(Data extracted from a collection)
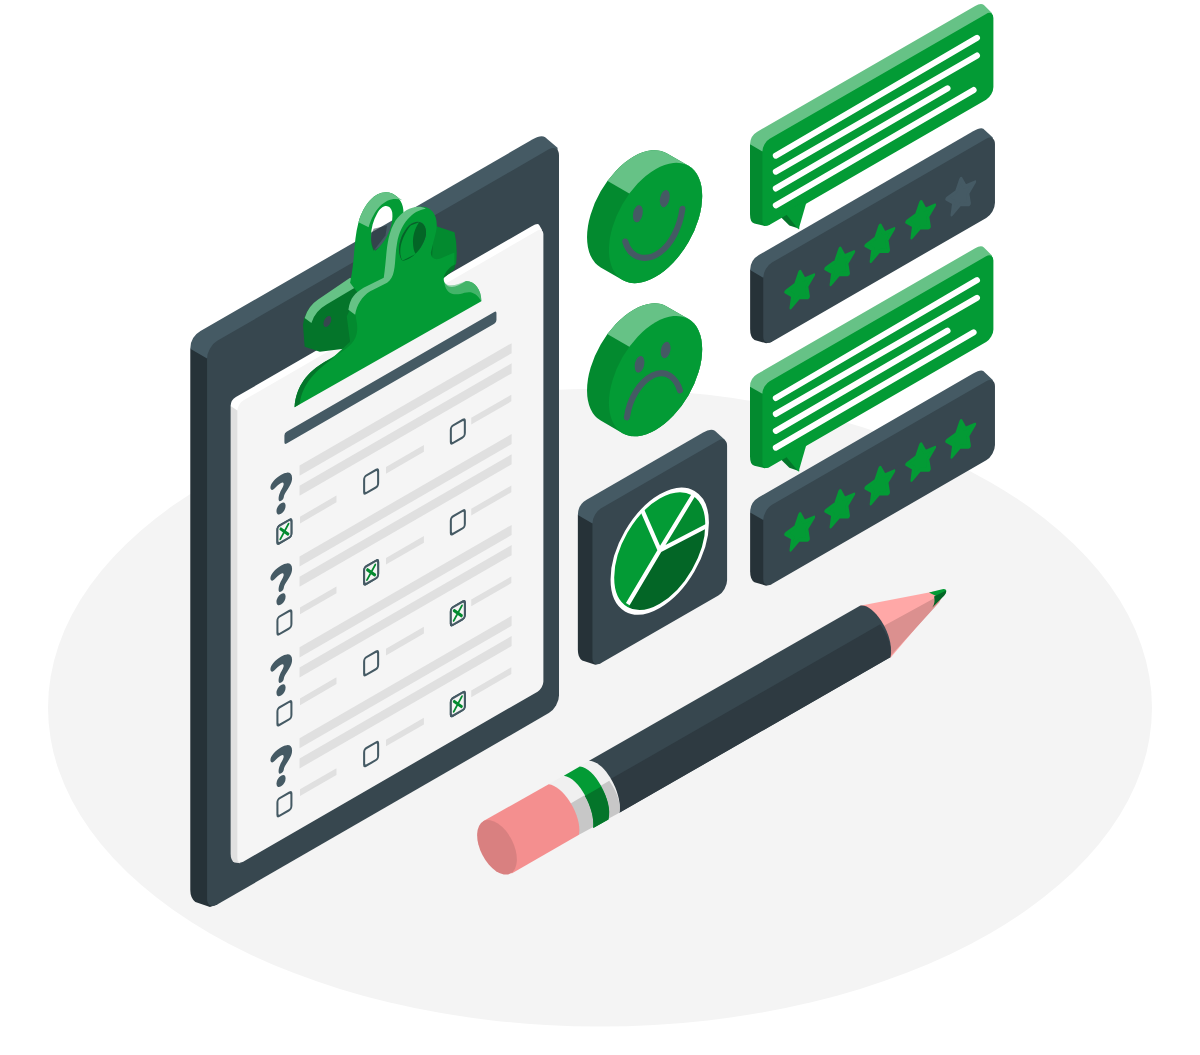
<!DOCTYPE html>
<html lang="en">
<head>
<meta charset="utf-8">
<title>Customer survey illustration</title>
<link rel="stylesheet" href="https://fonts.googleapis.com/css2?family=Nunito:wght@900&amp;display=swap">
<style>
:root {
  --green: #039b35;
  --green-mid: #038a2f;
  --green-dark: #04752a;
  --green-deep: #036626;
  --green-light: #66c286;
  --slate: #37474f;
  --slate-light: #455a64;
  --slate-dark: #263238;
  --paper: #f5f5f5;
  --floor: #f4f4f4;
  --line: #e0e0e0;
  --white: #ffffff;
  --pink: #f48f8f;
  --pink-dark: #d98080;
  --wood: #ffa8a7;
  --wood-dark: #db908f;
}
html, body { margin: 0; background: var(--white); overflow: hidden; }
.canvas { display: block; width: 1200px; height: 1055px; }
.green { fill: var(--green); }
.green-mid { fill: var(--green-mid); }
.green-dark { fill: var(--green-dark); }
.green-deep { fill: var(--green-deep); }
.green-light { fill: var(--green-light); }
.slate { fill: var(--slate); }
.slate-light { fill: var(--slate-light); }
.slate-dark { fill: var(--slate-dark); }
.paper { fill: var(--paper); }
.line { fill: var(--line); }
.white { fill: var(--white); }
.star { stroke-width: 2.2; stroke-linejoin: round; }
.star-on { fill: var(--green); stroke: var(--green); }
.star-off { fill: var(--slate-light); stroke: var(--slate-light); }
.question { font: 900 32px Nunito, sans-serif; fill: var(--slate-light); text-anchor: middle; }
.box { fill: var(--paper); stroke: var(--slate-light); stroke-width: 1.4; }
.cross { fill: none; stroke: var(--green-mid); stroke-width: 1.5; stroke-linecap: round; }
.comment-lines { fill: none; stroke: var(--white); stroke-width: 3.6; stroke-linecap: round; }
.coin-side { stroke: var(--green-mid); stroke-width: 64; stroke-linecap: round; }
.coin-shine { stroke: var(--green-light); stroke-width: 64; stroke-linecap: round; }
.mouth { fill: none; stroke: var(--slate-light); stroke-width: 3.6; stroke-linecap: round; }
.cuts { fill: none; stroke: var(--white); stroke-width: 2.5; stroke-linejoin: round; }
</style>
</head>
<body>
<svg class="canvas" viewBox="0 0 713 626.9" role="img" aria-label="Survey clipboard with smiley coins, a pie chart, reviews, star ratings and a pencil">
  <defs>
    <path id="star" class="star" d="M0-10 2.9-4 9.5-3.1 4.8 1.5 5.9 8.1 0 5-5.9 8.1-4.8 1.5-9.5-3.1-2.9-4Z"/>
    <rect id="box" class="box" x="-4.8" y="-5.2" width="9.6" height="10.4" rx="1.6"/>
    <g id="box-ticked">
      <use href="#box"/>
      <path class="cross" d="M-2.7-3 2.7 3M2.7-3-2.7 3"/>
    </g>
    <g id="survey-row">
      <text class="question" x="30" y="80">?</text>
      <rect class="line" x="42.7" y="58" width="145.5" height="6"/>
      <rect class="line" x="42.7" y="70" width="145.5" height="6"/>
      <rect class="line" x="43" y="88.5" width="25" height="4"/>
      <rect class="line" x="102" y="88.5" width="26" height="4"/>
      <rect class="line" x="160.5" y="88.5" width="27.5" height="4"/>
      <use href="#box" x="32.3" y="92"/>
      <use href="#box" x="91.8" y="92"/>
      <use href="#box" x="151.3" y="92"/>
    </g>
    <g id="rating-slab">
      <path class="slate-dark" d="M-9-3V32Q-9 37-6 40L2 46 6 47V0Z"/>
      <path class="slate-light" d="M-9-3Q-9-9-3-9H144Q149-9 151-7L157.5 1.5V6H6L0 6Z"/>
      <rect class="slate" width="159" height="47" rx="6"/>
      <g class="star-on">
        <use href="#star" x="25" y="25"/>
        <use href="#star" x="52.5" y="25"/>
        <use href="#star" x="80" y="25"/>
        <use href="#star" x="108" y="25"/>
      </g>
    </g>
    <g id="comment">
      <path class="green-dark" d="M463 128 469 134 475 136 472 124Z"/>
      <g transform="matrix(.866 -.5 0 1 453 85)">
        <path class="green-mid" d="M-8.5-3.5V38Q-8.5 43-5.500 45L1.500 50 5 51V0Z"/>
        <path class="green-light" d="M-8.500-3.500Q-8.500-8.500-3.500-8.500H146Q150-8.500 152-6L157.500 1.500V5H5L0 5Z"/>
        <rect class="green" width="158.500" height="51" rx="5"/>
      </g>
      <path class="green" d="M466 126 474.500 136.300 479.500 119Z"/>
      <path class="comment-lines" d="M461 92.500 580.500 22.500M461 102 580.500 33M461 112 563 52.500M461 122 578.500 53.500"/>
    </g>
    <clipPath id="coin-top"><path d="M-70-78.500 70 61.500V-110H-70Z"/></clipPath>
    <g id="coin" transform="matrix(.866 -.5 0 1 389.500 132.500)">
      <path class="coin-side" d="M-15-15 0 0"/>
      <g clip-path="url(#coin-top)"><path class="coin-shine" d="M-15-15 0 0"/></g>
      <circle class="green" r="32"/>
    </g>
    <clipPath id="pie-disc"><circle r="32.500" transform="matrix(.866 -.5 0 1 392 327.500)"/></clipPath>
  </defs>

  <ellipse fill="var(--floor)" cx="356.500" cy="420.500" rx="328" ry="189.500"/>

  <g id="clipboard">
    <g transform="matrix(.866 -.5 0 1 123 206)">
      <path class="slate-dark" d="M-11.500-4.500V317Q-11.500 322-8 326L2 334 7 335V0Z"/>
      <path class="slate-light" d="M-11.500-4.500Q-11.500-11.500-4.500-11.500H223.500Q229-11.500 232-8.500L240.500 2V7H7L0 7Z"/>
      <rect class="slate" width="241.500" height="335" rx="7"/>
    </g>
    <g transform="matrix(.866 -.5 0 1 141 240)">
      <path class="line" d="M-4.600-1V265Q-4.600 269-2 271.500L2 274V0Z"/>
      <path class="white" d="M-4.600-1Q-4.600-4.600-1-4.600H202Q206-4.600 207-3L209 1V4H0Z"/>
      <rect class="paper" width="210" height="274" rx="4"/>
      <rect class="slate-light" x="32.300" y="33.500" width="145.500" height="7" rx="1.500"/>
      <use href="#survey-row"/>
      <use href="#survey-row" y="54"/>
      <use href="#survey-row" y="108"/>
      <use href="#survey-row" y="162"/>
      <use href="#box-ticked" x="32.300" y="92"/>
      <use href="#box-ticked" x="91.800" y="146"/>
      <use href="#box-ticked" x="151.300" y="200"/>
      <use href="#box-ticked" x="151.300" y="254"/>
    </g>
  </g>

  <g id="clip">
    <path class="green-dark" d="M181 206 180 193Q181 184 188 179L207 167 270 139Q272 148 270 160L214 206 190 209Z"/>
    <path class="green-light" d="M181 189Q183 182 189 178L208 165 214 169 194 181Q187 185 185 192Z"/>
    <path class="green-mid" d="M258 134 270 138Q272 146 271 157L256 163Z"/>
    <ellipse class="slate" cx="194.500" cy="191" rx="2" ry="3.500" transform="rotate(25 194.500 191)"/>
    <path class="green" fill-rule="evenodd" d="M208 168C211 154 210 143 213 132 217 119 225 112 233 115 239 118 241 124 239 132L231 166 214 176ZM223 149C219 144 220 134 224 127 227 121 232 121 233 126 234 134 230 143 223 149Z"/>
    <path class="green-light" d="M213 132C217 119 225 112 233 115L239 119C231 116 223 122 219 135Z"/>
    <path class="slate-dark" opacity=".55" d="M222 149C220 145 220 140 222 136L230 134 229 140Z"/>
    <path class="green-mid" d="M212 175 206 188 208 203 196 214 214 211 222 177Z"/>
    <path class="green" fill-rule="evenodd" d="M175 242C176 229 183 221 193 215L203 209C211 204 213 199 212 192L211 186C212 179 215 176 220 173L228 168C233 164 232 158 233 149 234 136 240 126 249 123 257 122 261 129 259 138L256 150C256 154 259 155 263 153L270 150V157C264 161 262 166 265 169 268 172 272 170 277 167 282 167 286 172 286 179ZM239 155C235 149 238 139 243 134 249 129 254 133 253 140 251 148 245 154 239 155Z"/>
    <path class="green-deep" d="M239 155C235 149 238 139 243 134 249 129 254 133 253 140 251 148 245 154 239 155Z"/>
    <path class="green" d="M239 155C236 149 239 140 244 134L249 132C244 139 245 148 247 151Z"/>
    <path class="green-light" d="M228 165C230 152 229 141 235 131 240 124 248 121 253 124 245 125 238 133 236 144 234 154 236 164 230 168L220 173C215 176 212 181 211 187L207 184C208 177 211 174 216 171Z"/>
    <path class="green-light" d="M264 168C267 171 272 169 277 167 282 167 286 172 286 179 283 174 280 173 276 174 270 176 265 175 264 168Z" opacity=".65"/>
    <path class="green-dark" d="M175 242C176 229 183 221 193 215L199 212C188 220 180 227 178 240Z"/>
  </g>

  <g id="happy-coin">
    <use href="#coin"/>
    <ellipse class="slate-light" cx="379" cy="127" rx="2.800" ry="5.200" transform="rotate(12 379 127)"/>
    <ellipse class="slate-light" cx="395" cy="118" rx="2.800" ry="5.200" transform="rotate(12 395 118)"/>
    <path class="mouth" d="M371.500 143.500C375 155 385 155 392 150 399 145 404 135 405.500 124"/>
  </g>
  <g id="sad-coin">
    <use href="#coin" y="91"/>
    <ellipse class="slate-light" cx="380" cy="216.500" rx="2.800" ry="5" transform="rotate(12 380 216.500)"/>
    <ellipse class="slate-light" cx="395.500" cy="208" rx="2.800" ry="5" transform="rotate(12 395.500 208)"/>
    <path class="mouth" d="M372.500 248C374 237 380 227 388 223 396 219 402 225 404 232"/>
  </g>

  <g id="chart-tile">
    <g transform="matrix(.866 -.5 0 1 352 305)">
      <path class="slate-dark" d="M-10-4V76Q-10 81-7 84L2 91 6 92V0Z"/>
      <path class="slate-light" d="M-10-4Q-10-10-4-10H76Q81-10 84-7L91 2V6H6L0 6Z"/>
      <rect class="slate" width="92.400" height="92" rx="6"/>
    </g>
    <g clip-path="url(#pie-disc)">
      <path class="green" d="M355 280H430V375H355Z"/>
      <path class="green-mid" d="M392 327 416 284 432 300V306Z"/>
      <path class="green-deep" d="M392 327 432 305V375H366Z"/>
    </g>
    <path class="cuts" d="M381.500 303 392 327 413 292.500M392 327 420 312.500M392 327 373 359"/>
    <circle class="cuts" r="32.500" transform="matrix(.866 -.5 0 1 392 327.500)"/>
  </g>

  <g id="reviews">
    <use href="#comment"/>
    <g transform="matrix(.866 -.5 0 1 453.500 159)">
      <use href="#rating-slab"/>
      <use href="#star" class="star-off" x="135.500" y="25"/>
    </g>
    <use href="#comment" y="144"/>
    <g transform="matrix(.866 -.5 0 1 453.500 303)">
      <use href="#rating-slab"/>
      <use href="#star" class="star-on" x="135.500" y="25"/>
    </g>
  </g>

  <g id="pencil">
    <path fill="var(--wood)" d="M511 360 555 351.500 562 350.500 557 358 529 391Z"/>
    <path fill="var(--wood-dark)" d="M525 372 557 354.500 562 350.500 558 358 528 391Z"/>
    <path class="green" d="M552 352 560.500 350Q563 350 562 352.500L558 355Z"/>
    <path class="green-deep" d="M555 354.500 562 351Q562.500 352 561 354L554 361Q556 358 555 354.500Z"/>
    <path class="slate" d="M350 452 511 360C519 358 532 378 529 390.500L368 483Z"/>
    <path fill="#2e3a41" d="M361 464 523 371C528 378 530 385 529 390.500L368 483Z"/>
    <path fill="#f0f0f0" d="M326 466 350 452C359 452 370 471 368 483L344 496Z"/>
    <path fill="#c7c7c7" d="M338 478 362 464C367 471 369 478 368 483L344 496Z"/>
    <path class="green" d="M335 461 344.500 455.500C353 456 364 475 361.500 487L352.500 492C354 481 344 462 335 461Z"/>
    <path class="green-dark" d="M347.500 473 357 467.500C361 474 363 481 361.500 487L352.500 492C353 486 351 479 347.500 473Z"/>
    <path fill="var(--pink)" d="M287 488 326 466C335 467 346 485 344 496L304 519Z"/>
    <ellipse fill="var(--pink-dark)" cx="295.300" cy="503.500" rx="9.800" ry="17.500" transform="rotate(-27 295.300 503.500)"/>
  </g>
</svg>
</body>
</html>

*Work order*
Search the data for the string "linecap". List each line that has it.

*Final answer*
.cross { fill: none; stroke: var(--green-mid); stroke-width: 1.5; stroke-linecap: round; }
.comment-lines { fill: none; stroke: var(--white); stroke-width: 3.6; stroke-linecap: round; }
.coin-side { stroke: var(--green-mid); stroke-width: 64; stroke-linecap: round; }
.coin-shine { stroke: var(--green-light); stroke-width: 64; stroke-linecap: round; }
.mouth { fill: none; stroke: var(--slate-light); stroke-width: 3.6; stroke-linecap: round; }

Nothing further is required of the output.